This repository is the master repository for work done in my fourth year project at the University of Edinburgh. It integrates verifiable computation with Ethereum, as a proof-of-concept for utilising verifiable computation within smart contracts. For more details, see the report.
This project consists of modifications to multiple large software projects. Compiling all of them, and utilising them require a significant amount of software to be installed. Specifically, from a fresh installation of ArchLinux, the following needed to be executed to build to project from scratch:
# pacman -S git make base-devel pkg-config rustup wine cmake boost npm go $ rustup default stable $ git clone --recursive https://git.tkerber.org/uni/proj.git $ cd proj $ make $ export PATH="$(pwd)/bin:$PATH"
Setup for other linux distributions may vary slightly. Setup under Windows was not attempted. Specifically, the following software is needed:

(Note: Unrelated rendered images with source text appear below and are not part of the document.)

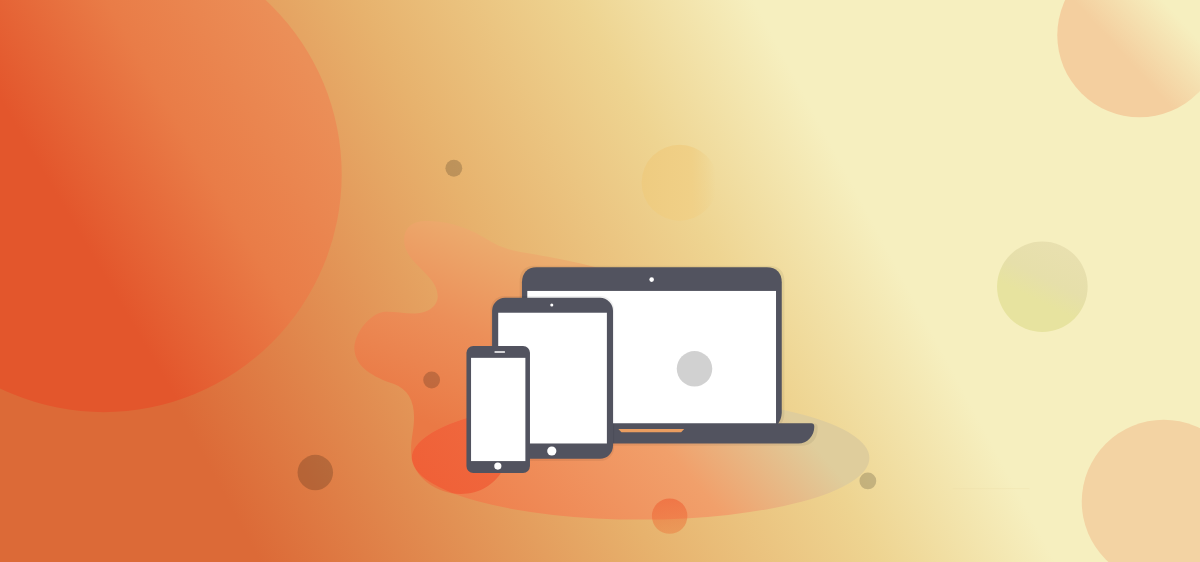
<!DOCTYPE html>
<html lang="en">
<head>
<meta charset="utf-8">
<title>Responsive devices banner</title>
<style>
:root{
  --rust:#dc6a37; --sand:#e7b26d; --straw:#eed491; --cream:#f6efbf;
  --flame:#e3562c; --ember:#e97c47; --peach:#eb8f58;
  --coral:#ea7945; --apricot:#f1a06b; --khaki:#dfcd9c;
  --scarlet:#f0613a; --blush:#f3d3a3;
  --slate:#52535f; --screen:#fff; --dim:#000;
}
html,body{margin:0;padding:0;overflow:hidden;background:var(--cream)}
.banner{display:block;width:1200px;height:562px}
.body{fill:var(--slate)}
.screen,.detail{fill:var(--screen)}
.dot{fill:var(--dim);fill-opacity:.18}
.shadow{fill:var(--dim);fill-opacity:.06}
</style>
</head>
<body>
<svg class="banner" viewBox="0 0 1568 735" preserveAspectRatio="none" role="img" aria-label="Laptop, tablet and phone on a warm gradient with floating circles">
  <defs>
    <linearGradient id="sky" gradientUnits="userSpaceOnUse" x1="340" y1="735" x2="1147" y2="302">
      <stop offset="0" stop-color="var(--rust)"/>
      <stop offset=".5" stop-color="var(--sand)"/>
      <stop offset=".78" stop-color="var(--straw)"/>
      <stop offset="1" stop-color="var(--cream)"/>
    </linearGradient>
    <linearGradient id="sun" gradientUnits="userSpaceOnUse" x1="200" y1="470" x2="519" y2="283">
      <stop offset="0" stop-color="var(--flame)"/>
      <stop offset=".5" stop-color="var(--ember)"/>
      <stop offset="1" stop-color="var(--peach)"/>
    </linearGradient>
    <linearGradient id="corner-fade" gradientUnits="userSpaceOnUse" x1="1468" y1="72" x2="1532" y2="14">
      <stop offset="0" stop-color="#f4cf9f"/>
      <stop offset="1" stop-color="#f4cf9f" stop-opacity="0"/>
    </linearGradient>
    <linearGradient id="amber-fade" gradientUnits="userSpaceOnUse" x1="838" y1="0" x2="938" y2="0">
      <stop offset="0" stop-color="#eecb80"/>
      <stop offset=".65" stop-color="#f0d087"/>
      <stop offset=".97" stop-color="#f0d087" stop-opacity="0"/>
    </linearGradient>
    <linearGradient id="lime-fade" gradientUnits="userSpaceOnUse" x1="1350" y1="390" x2="1388" y2="312">
      <stop offset="0" stop-color="#e7e39f"/>
      <stop offset=".35" stop-color="#e6dfaa"/>
      <stop offset="1" stop-color="#e9e0b0"/>
    </linearGradient>
    <linearGradient id="splash-fill" gradientUnits="userSpaceOnUse" x1="510" y1="530" x2="625" y2="290">
      <stop offset="0" stop-color="var(--coral)"/>
      <stop offset=".5" stop-color="#ec8f59"/>
      <stop offset="1" stop-color="#ecae70"/>
    </linearGradient>
    <linearGradient id="floor-fill" gradientUnits="userSpaceOnUse" x1="700" y1="780" x2="1008" y2="517">
      <stop offset="0" stop-color="#ee7e4b"/>
      <stop offset=".63" stop-color="var(--apricot)"/>
      <stop offset="1" stop-color="var(--khaki)"/>
    </linearGradient>
    <linearGradient id="overlap-fill" gradientUnits="userSpaceOnUse" x1="540" y1="640" x2="650" y2="560">
      <stop offset="0" stop-color="#f05f36"/>
      <stop offset="1" stop-color="#ef693f"/>
    </linearGradient>
    <linearGradient id="ember-dot" gradientUnits="userSpaceOnUse" x1="875" y1="652" x2="875" y2="698">
      <stop offset="0" stop-color="#ee5228" stop-opacity=".5"/>
      <stop offset="1" stop-color="#ee6a30" stop-opacity=".38"/>
    </linearGradient>
    <path id="splash" d="M780 350C752 342 722 337 694 332C673 329 655 325 638 314C617 300 585 288 557 289C538 289 528 298 528 314C528 345 572 358 572 388C571 403 556 410 540 410C522 410 505 405 494 410C480 416 463 437 463 456C464 480 488 493 514 502C533 509 541 524 541 546C541 565 535 578 538 600C543 625 570 646 602 646C628 646 645 633 655 618L690 590L790 500V350Z"/>
    <ellipse id="floor" cx="837" cy="599" rx="299" ry="80.5"/>
    <clipPath id="floor-clip"><use href="#floor"/></clipPath>
    <circle id="small-dot" class="dot" r="11"/>
    <circle id="large-dot" class="dot" r="23.2"/>
  </defs>

  <rect width="1568" height="735" fill="url(#sky)"/>

  <g id="circles">
    <circle cx="135.500" cy="228" r="311" fill="url(#sun)"/>
    <circle cx="1489" cy="46" r="107.500" fill="url(#corner-fade)"/>
    <circle cx="1520.500" cy="656" r="107" fill="var(--blush)"/>
    <circle cx="1362" cy="375" r="59.200" fill="url(#lime-fade)"/>
    <circle cx="888" cy="239" r="49.700" fill="url(#amber-fade)"/>
    <path d="M1245 639H1345" stroke="#e8d9a4" stroke-width=".7" stroke-opacity=".5"/>
  </g>

  <g id="backdrop">
    <use href="#splash" fill="url(#splash-fill)"/>
    <use href="#floor" fill="url(#floor-fill)"/>
    <g clip-path="url(#floor-clip)"><use href="#splash" fill="url(#overlap-fill)"/></g>
  </g>

  <g id="laptop">
    <path class="shadow" d="M679 555V368Q679 347.500 699 347.500H1004Q1025 347.500 1025 368V540Q1025 548 1021 554H1064Q1068.500 554 1068.500 559Q1068 583 1046 583H760V555Z"/>
    <path class="body" d="M682 555V369Q683 350 701 349.500H1002Q1021 350 1021.500 369V540Q1021 549 1016 555Z"/>
    <rect class="screen" x="689" y="380.500" width="325" height="174"/>
    <circle class="detail" cx="851.500" cy="365.700" r="3"/>
    <path class="body" d="M760 553.500H1060Q1064 553.500 1064 558C1064 570 1055 580 1043 580H760Z"/>
    <path d="M808 561H894L890 565.300H812Z" fill="#ea9d60"/>
  </g>

  <g id="tablet">
    <rect class="shadow" x="641" y="387" width="161.500" height="216" rx="18"/>
    <rect class="body" x="643" y="389.500" width="158" height="210.500" rx="17"/>
    <rect class="screen" x="651" y="409" width="142" height="171"/>
    <circle class="detail" cx="721" cy="399" r="2"/>
    <circle class="detail" cx="721" cy="589.800" r="6"/>
  </g>

  <g id="phone">
    <rect class="body" x="609.500" y="452.500" width="83" height="166" rx="9"/>
    <rect class="screen" x="615.500" y="468" width="71" height="135"/>
    <rect class="detail" x="646" y="459.500" width="14" height="1.800" rx=".8"/>
    <circle class="detail" cx="650.500" cy="609.500" r="4.700"/>
  </g>

  <g id="floating-dots">
    <use href="#small-dot" x="593" y="220"/>
    <use href="#small-dot" x="564" y="497"/>
    <use href="#small-dot" x="1134" y="629"/>
    <use href="#large-dot" x="412" y="618"/>
    <use href="#large-dot" x="907.500" y="482.300"/>
    <circle cx="875" cy="675" r="23.200" fill="url(#ember-dot)"/>
  </g>
</svg>
</body>
</html>
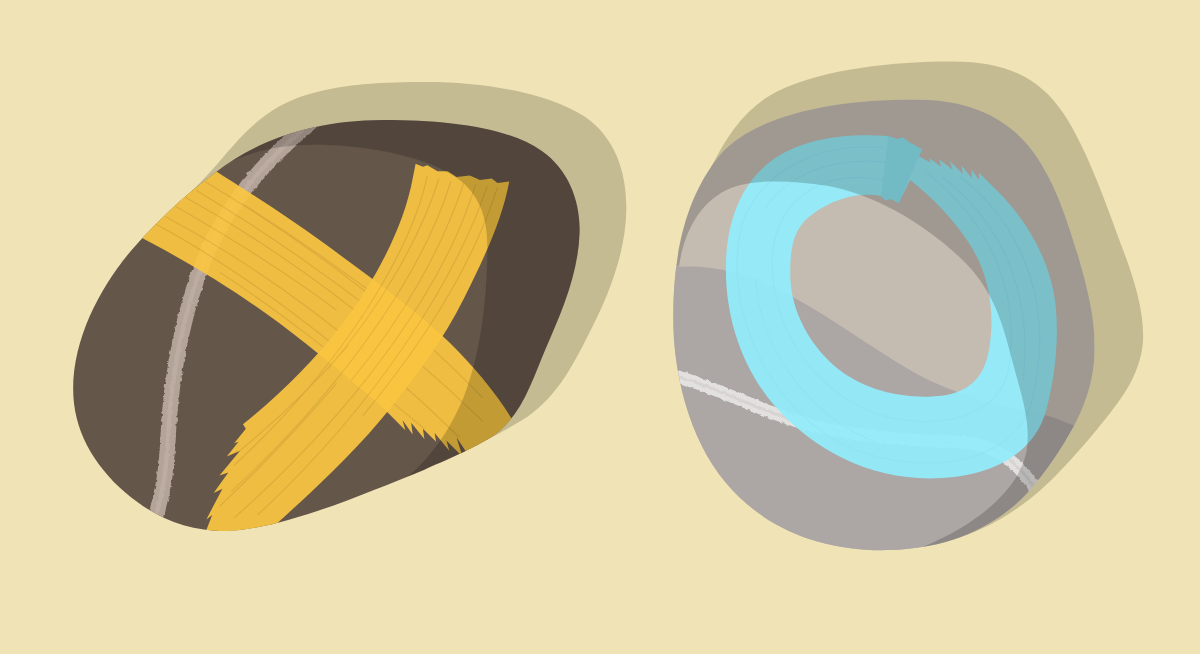
<!DOCTYPE html>
<html lang="en">
<head>
<meta charset="utf-8">
<title>Painted pebbles: cross and circle</title>
<style>
:root {
  --sand: #f0e4b6;
  --cast-shadow: #c5bb93;
  --brown-stone: #65564a;
  --brown-vein: #b3a398;
  --grey-stone: #c4bbb1;
  --grey-band: #aca6a4;
  --grey-vein: #e3e1e0;
  --yellow-paint: #fac641;
  --yellow-streak: #cf9e33;
  --blue-paint: #92edfb;
  --blue-streak: #7fdcec;
}
* { margin: 0; padding: 0; box-sizing: border-box; }
html, body { width: 1200px; height: 654px; overflow: hidden; background: var(--sand); }
.scene { display: block; width: 1200px; height: 654px; }
.cast-shadow { fill: var(--cast-shadow); }
.shade { fill: #000; fill-opacity: .18; }
.vein { fill: none; }
.brown-stone { fill: var(--brown-stone); }
.brown-vein { stroke: var(--brown-vein); stroke-width: 10.5; }
.brown-vein-core { stroke: #c3b4a9; stroke-width: 3; opacity: .55; }
.grey-stone { fill: var(--grey-stone); }
.grey-band { fill: var(--grey-band); }
.grey-vein { stroke: var(--grey-vein); stroke-width: 8.5; }
.grey-vein-core { stroke: #d0cdcc; stroke-width: 2; opacity: .7; }
.yellow-stroke { opacity: .92; }
.yellow-stroke .paint { fill: var(--yellow-paint); }
.yellow-stroke .streaks { fill: none; stroke: var(--yellow-streak); stroke-width: .8; opacity: .45; }
.blue-paint { fill: var(--blue-paint); opacity: .93; }
.blue-cap { fill: #7cdcec; opacity: .4; }
.blue-streaks { fill: none; stroke: var(--blue-streak); stroke-width: .8; opacity: .3; }
</style>
</head>
<body>
<main>
<svg class="scene" viewBox="0 0 820 447" preserveAspectRatio="none" role="img" aria-label="A brown pebble painted with a yellow cross beside a grey pebble painted with a blue circle">
  <defs>
    <path id="brown-outline" d="M147 118C174 97 212 82 262 82C306 82 347 87 370 103C389 116 397 139 396 160C395 188 383 215 373 238C364 259 358 280 341 295C331 303 311 312 290 321C248 338 192 362 154 363C128 363 106 354 86 337C63 317 50 293 50 266C50 226 74 187 98 162C114 145 128 132 147 118Z"/>
    <path id="grey-outline" d="M492 106C514 80 566 68 625 68C665 68 688 82 703 100C720 121 729 150 737 176C743 197 748 216 748 237C748 262 740 282 727 303C719 316 711 327 702 337C685 355 655 375 607 376C561 377 522 361 496 330C470 299 460 253 460 217C460 172 469 134 492 106Z"/>
    <clipPath id="brown-clip"><use href="#brown-outline"/></clipPath>
    <clipPath id="grey-clip"><use href="#grey-outline"/></clipPath>
    <filter id="rough-edge" x="-20%" y="-20%" width="140%" height="140%">
      <feTurbulence type="fractalNoise" baseFrequency=".35" numOctaves="2" seed="4" result="grain"/>
      <feDisplacementMap in="SourceGraphic" in2="grain" scale="2.4" xChannelSelector="R" yChannelSelector="G"/>
    </filter>
  </defs>

  <rect width="820" height="447" fill="var(--sand)"/>

  <g id="brown-pebble">
    <path class="cast-shadow" d="M82 180C104 155 132 132 152 108C172 84 187 71 212 64C237 57 262 56 292 56C332 56 376 64 400 80C420 94 428 117 428 142C428 173 415 204 402 229C388 257 376 277 352 290C340 297 327 304 310 312L250 250L160 140Z"/>
    <use class="brown-stone" href="#brown-outline"/>
    <g clip-path="url(#brown-clip)">
      <g filter="url(#rough-edge)">
        <path class="vein brown-vein" d="M220 78C190 101 163 129 146 163C126 204 117 256 115 296C114 318 112 338 104 360"/>
        <path class="vein brown-vein-core" d="M220 78C190 101 163 129 146 163C126 204 117 256 115 296C114 318 112 338 104 360"/>
      </g>

      <g class="yellow-stroke" id="falling-stroke">
        <path class="paint" d="M146 116C168 130 195 147 221 166C251 188 282 210 307 234C326 253 340 270 352 290L324 314L320 311L312 299L316 312L305 301L307 308L297 296L298 302L289 293L290 300L281 289L282 297L275 287L277 294L262 279C240 260 216 240 191 221C160 198 130 180 94 161Z"/>
        <g class="streaks">
          <path d="M140 124C200 160 266 206 330 272"/>
          <path d="M134 130C184 160 226 190 262 218"/>
          <path d="M127 135C190 170 262 222 330 288"/>
          <path d="M120 141C160 164 198 188 230 212"/>
          <path d="M113 148C180 184 250 236 314 299"/>
          <path d="M106 153C160 182 215 223 268 269"/>
          <path d="M150 186C190 212 232 245 290 293"/>
          <path d="M165 139C205 164 240 189 270 212"/>
        </g>
      </g>

      <g class="yellow-stroke" id="rising-stroke">
        <path class="paint" d="M284 112L289 114L292 113L299 117L306 117L312 121L321 120L328 123L336 122L340 125L348 124C343 151 330 178 317 204C303 232 284 258 265 281C245 306 216 334 180 366L138 370L145 352L141 355L152 334L146 337L156 323L150 325L164 308L155 312L163 302L160 303L168 293L166 290C190 271 214 247 232 224C256 193 276 155 282 122Z"/>
        <g class="streaks">
          <path d="M292 120C282 168 238 246 160 318"/>
          <path d="M300 122C288 160 262 208 224 252"/>
          <path d="M308 124C290 184 236 264 158 336"/>
          <path d="M317 125C302 170 275 218 240 260"/>
          <path d="M325 126C306 190 250 274 160 354"/>
          <path d="M333 127C312 190 258 276 176 352"/>
          <path d="M340 128C322 184 288 236 248 284"/>
          <path d="M238 236C214 264 188 288 164 308"/>
          <path d="M230 262C206 290 180 318 150 346"/>
        </g>
      </g>

      <path class="shade" d="M120 130C150 112 176 99 214 99C248 99 286 106 308 119C327 130 333 148 333 168C333 205 328 243 317 271C308 293 294 315 272 331L420 350L420 60L140 60Z"/>
    </g>
  </g>

  <g id="grey-pebble">
    <path class="cast-shadow" d="M486 114C498 91 510 73 532 62C563 47 611 42 651 42C689 42 711 54 727 78C744 104 757 143 769 175C777 197 782 216 781 234C779 258 764 276 750 293C735 311 715 334 697 346C682 357 662 367 640 372L560 240Z"/>
    <use class="grey-stone" href="#grey-outline"/>
    <g clip-path="url(#grey-clip)">
      <path class="grey-band" d="M455 183C482 180 505 185 528 196C560 211 591 235 622 253C655 272 686 277 712 283C722 286 730 289 740 294L730 390L450 390Z"/>
      <g filter="url(#rough-edge)">
        <path class="vein grey-vein" d="M455 255C489 264 515 279 545 288C583 299 621 301 654 302C680 303 694 314 709 336"/>
        <path class="vein grey-vein-core" d="M455 255C489 264 515 279 545 288C583 299 621 301 654 302C680 303 694 314 709 336"/>
      </g>

      <g id="blue-circle">
        <path class="blue-paint" d="M607 93L613 95L617 94L621 97L630 102L628 107L636 111L635 108L643 114L642 109L651 116L649 110L658 119L657 113L664 122L664 116L669 123L669 118L676 125C700 147 717 176 721 206C724 230 721 258 715 280C706 313 673 327 635 327C594 327 556 308 529 277C506 250 496 216 496 184C496 149 508 121 533 106C553 94 581 91 607 93ZM614 139L609 136L605 137L602 134C582 130 559 141 549 152C541 161 540 174 540 187C540 213 554 238 575 254C593 267 615 272 637 271C663 270 673 257 676 238C680 213 676 187 662 166C651 149 637 135 622 123Z"/>
        <path class="blue-cap" d="M607 93L613 95L617 94L621 97L630 102L614 139L609 136L605 137L602 134Z"/>
        <g class="blue-streaks">
          <path d="M604 101C558 97 520 117 507 153C494 205 520 273 574 303C622 326 688 321 704 278C721 216 704 158 655 120"/>
          <path d="M606 111C570 107 540 118 523 142"/>
          <path d="M604 123C562 115 532 136 528 172C524 223 558 274 610 286C656 294 688 278 690 246C696 197 676 152 633 118"/>
          <path d="M644 121C686 154 706 202 699 260"/>
          <path d="M516 190C520 240 553 285 600 303"/>
        </g>
      </g>

      <path class="shade" d="M450 183L464 182C468 156 479 139 496 130C512 122 540 123 565 127C598 133 632 153 657 177C676 195 684 216 690 240C696 264 704 285 702 304C700 331 670 358 630 374L640 400L780 380L780 50L450 50Z"/>
    </g>
  </g>
</svg>
</main>
</body>
</html>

Parity is a fast moving project, depending on libraries which are used specifically designed for it. The rust build proccess is designed to download and compile these on the fly, however this may cause the Parity authors to inadvertently break backward compatibility. This has occurred during the project, which is why the Parity master branch was merged back in.
For the case that this happens, a copy of the package cache has been supplied
cargo.tar.xz. This cache can be used as follows:
$ cp cargo.tar.xz ~/.cargo $ cd ~/.cargo $ rm -rf git registry $ tar -xJf cargo.tar.xz $ rm cargo.tar.xz
Combined with ensuring that rust 1.16.0 is used, this should ensure successful compilation of Parity.
For usage instructions, and detailed descriptions of the functionality of this project, please see the report.
The changes made by me can are between the following commits:
You can view a diff by entering the respective directory, and executing
diff <start hash> <end hash>.
This project is released under the GPL, just as the original geth, parity, and solidity implementations. It makes use of Pinocchio, which is licensed under the Microsoft Research License. Pinocchio is not linked against, or compiled into any of the other projects, meaning all generated binaries are GPL licensed. The Pinocchio binary itself is, of course, not.
ethvcparity module doesn’t deal well with negative numbers, and causes unexpected behaviour.